Objective: Coronavirus disease 2019 (COVID-19) continues to spread, and younger patients are also being critically affected. This study analyzed obesity as an independent risk factor for mortality in hospitalized patients younger than 50.
Methods: This study retrospectively analyzed data of patients with COVID-19 who were hospitalized to a large academic hospital system in New York City between March 1, 2020, and May 17, 2020. Data included demographics, comorbidities, BMI, and smoking status. Obesity groups included the following: BMI of 30 to < 40 kg/m2 and BMI ≥ 40 kg/m2 . Multivariable logistic regression models identified variables independently associated with mortality in patients younger and older than 50.
Results: Overall, 3,406 patients were included; 572 (17.0%) patients were younger than 50. In the younger age group, 60 (10.5%) patients died. In the older age group, 1,076 (38.0%) patients died.

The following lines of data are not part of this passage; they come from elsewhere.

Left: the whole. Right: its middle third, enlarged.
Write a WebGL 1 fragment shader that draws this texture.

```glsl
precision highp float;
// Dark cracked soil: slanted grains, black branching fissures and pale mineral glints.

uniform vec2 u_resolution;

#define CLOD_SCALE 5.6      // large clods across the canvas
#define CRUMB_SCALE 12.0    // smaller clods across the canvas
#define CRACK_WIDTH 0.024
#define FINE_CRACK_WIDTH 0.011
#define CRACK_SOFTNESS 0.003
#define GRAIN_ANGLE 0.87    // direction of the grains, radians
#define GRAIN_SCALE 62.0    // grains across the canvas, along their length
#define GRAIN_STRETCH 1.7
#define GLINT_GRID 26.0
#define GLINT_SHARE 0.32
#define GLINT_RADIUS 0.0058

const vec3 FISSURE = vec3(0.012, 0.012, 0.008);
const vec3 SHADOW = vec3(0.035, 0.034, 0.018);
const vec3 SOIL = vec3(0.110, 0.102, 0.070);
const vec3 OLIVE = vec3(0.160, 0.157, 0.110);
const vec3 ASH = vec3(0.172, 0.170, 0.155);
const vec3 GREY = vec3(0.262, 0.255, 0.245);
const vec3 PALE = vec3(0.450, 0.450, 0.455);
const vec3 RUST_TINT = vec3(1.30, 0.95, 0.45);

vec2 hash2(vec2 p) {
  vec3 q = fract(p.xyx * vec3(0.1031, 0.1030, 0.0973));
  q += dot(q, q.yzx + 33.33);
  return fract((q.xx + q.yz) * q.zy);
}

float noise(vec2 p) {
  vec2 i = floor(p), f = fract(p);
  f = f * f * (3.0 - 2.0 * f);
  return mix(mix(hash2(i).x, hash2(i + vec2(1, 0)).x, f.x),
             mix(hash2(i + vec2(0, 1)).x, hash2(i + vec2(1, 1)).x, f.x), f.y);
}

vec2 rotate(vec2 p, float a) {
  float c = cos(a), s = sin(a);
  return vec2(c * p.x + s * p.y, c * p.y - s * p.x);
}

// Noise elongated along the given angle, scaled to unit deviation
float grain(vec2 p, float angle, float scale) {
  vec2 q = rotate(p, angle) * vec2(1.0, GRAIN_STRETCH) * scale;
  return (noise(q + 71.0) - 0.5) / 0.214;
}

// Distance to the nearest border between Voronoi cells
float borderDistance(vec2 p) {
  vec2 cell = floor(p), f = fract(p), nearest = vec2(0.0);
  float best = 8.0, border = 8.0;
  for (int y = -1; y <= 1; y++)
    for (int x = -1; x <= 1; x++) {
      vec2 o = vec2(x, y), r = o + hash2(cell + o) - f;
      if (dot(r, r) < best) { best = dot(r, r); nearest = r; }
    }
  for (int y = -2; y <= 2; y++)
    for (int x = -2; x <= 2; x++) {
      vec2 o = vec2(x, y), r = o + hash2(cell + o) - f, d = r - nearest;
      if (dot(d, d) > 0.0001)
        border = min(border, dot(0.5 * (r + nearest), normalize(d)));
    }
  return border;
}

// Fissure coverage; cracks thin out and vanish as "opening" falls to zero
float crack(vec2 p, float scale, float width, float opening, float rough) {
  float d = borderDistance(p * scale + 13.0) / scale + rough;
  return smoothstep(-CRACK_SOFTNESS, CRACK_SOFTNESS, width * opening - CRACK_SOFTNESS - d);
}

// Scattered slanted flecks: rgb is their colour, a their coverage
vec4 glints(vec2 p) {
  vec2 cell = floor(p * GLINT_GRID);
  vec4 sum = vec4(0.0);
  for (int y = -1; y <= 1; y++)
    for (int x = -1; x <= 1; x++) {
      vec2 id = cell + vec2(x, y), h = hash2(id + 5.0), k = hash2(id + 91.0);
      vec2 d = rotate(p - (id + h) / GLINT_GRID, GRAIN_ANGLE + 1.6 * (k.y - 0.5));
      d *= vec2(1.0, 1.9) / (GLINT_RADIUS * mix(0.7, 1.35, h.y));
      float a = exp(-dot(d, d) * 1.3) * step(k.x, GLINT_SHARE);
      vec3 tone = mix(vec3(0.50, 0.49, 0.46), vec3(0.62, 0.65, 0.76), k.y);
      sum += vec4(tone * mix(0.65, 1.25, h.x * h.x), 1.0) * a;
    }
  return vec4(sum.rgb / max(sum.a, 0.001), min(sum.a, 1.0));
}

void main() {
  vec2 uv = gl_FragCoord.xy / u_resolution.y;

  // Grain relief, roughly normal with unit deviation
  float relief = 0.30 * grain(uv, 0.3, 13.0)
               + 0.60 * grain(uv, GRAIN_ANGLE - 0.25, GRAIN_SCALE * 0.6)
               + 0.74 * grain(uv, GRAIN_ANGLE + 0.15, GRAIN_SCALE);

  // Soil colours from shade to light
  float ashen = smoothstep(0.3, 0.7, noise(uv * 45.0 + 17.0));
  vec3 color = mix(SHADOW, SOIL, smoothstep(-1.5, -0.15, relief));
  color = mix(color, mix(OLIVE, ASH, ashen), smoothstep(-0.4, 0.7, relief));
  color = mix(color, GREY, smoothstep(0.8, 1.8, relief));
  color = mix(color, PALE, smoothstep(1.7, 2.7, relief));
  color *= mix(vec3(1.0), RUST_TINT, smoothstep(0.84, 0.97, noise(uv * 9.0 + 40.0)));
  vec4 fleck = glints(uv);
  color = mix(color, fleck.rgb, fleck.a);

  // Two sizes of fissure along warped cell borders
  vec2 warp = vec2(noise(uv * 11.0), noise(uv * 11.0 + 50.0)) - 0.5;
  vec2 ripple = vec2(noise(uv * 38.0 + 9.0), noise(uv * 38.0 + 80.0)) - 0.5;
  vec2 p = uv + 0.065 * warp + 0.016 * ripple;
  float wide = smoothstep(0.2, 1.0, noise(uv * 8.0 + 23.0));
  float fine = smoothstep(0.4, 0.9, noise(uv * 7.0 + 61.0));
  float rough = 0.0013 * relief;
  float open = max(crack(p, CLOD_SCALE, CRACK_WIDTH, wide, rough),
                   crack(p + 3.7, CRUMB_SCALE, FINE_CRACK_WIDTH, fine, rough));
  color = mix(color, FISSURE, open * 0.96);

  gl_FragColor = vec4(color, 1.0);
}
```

For the younger population, BMI ≥ 40 was independently associated with mortality (adjusted odds ratio 5.1; 95% CI: 2.3-11.1). For the older population, BMI ≥ 40 was also independently associated with mortality to a lesser extent (adjusted odds ratio 1.6; 95% CI: 1.2-2.3).
Conclusions: This study demonstrates that hospitalized patients younger than 50 with severe obesity are more likely to die of COVID-19. This is particularly relevant in the Western world, where obesity rates are high.
© 2020 The Obesity Society.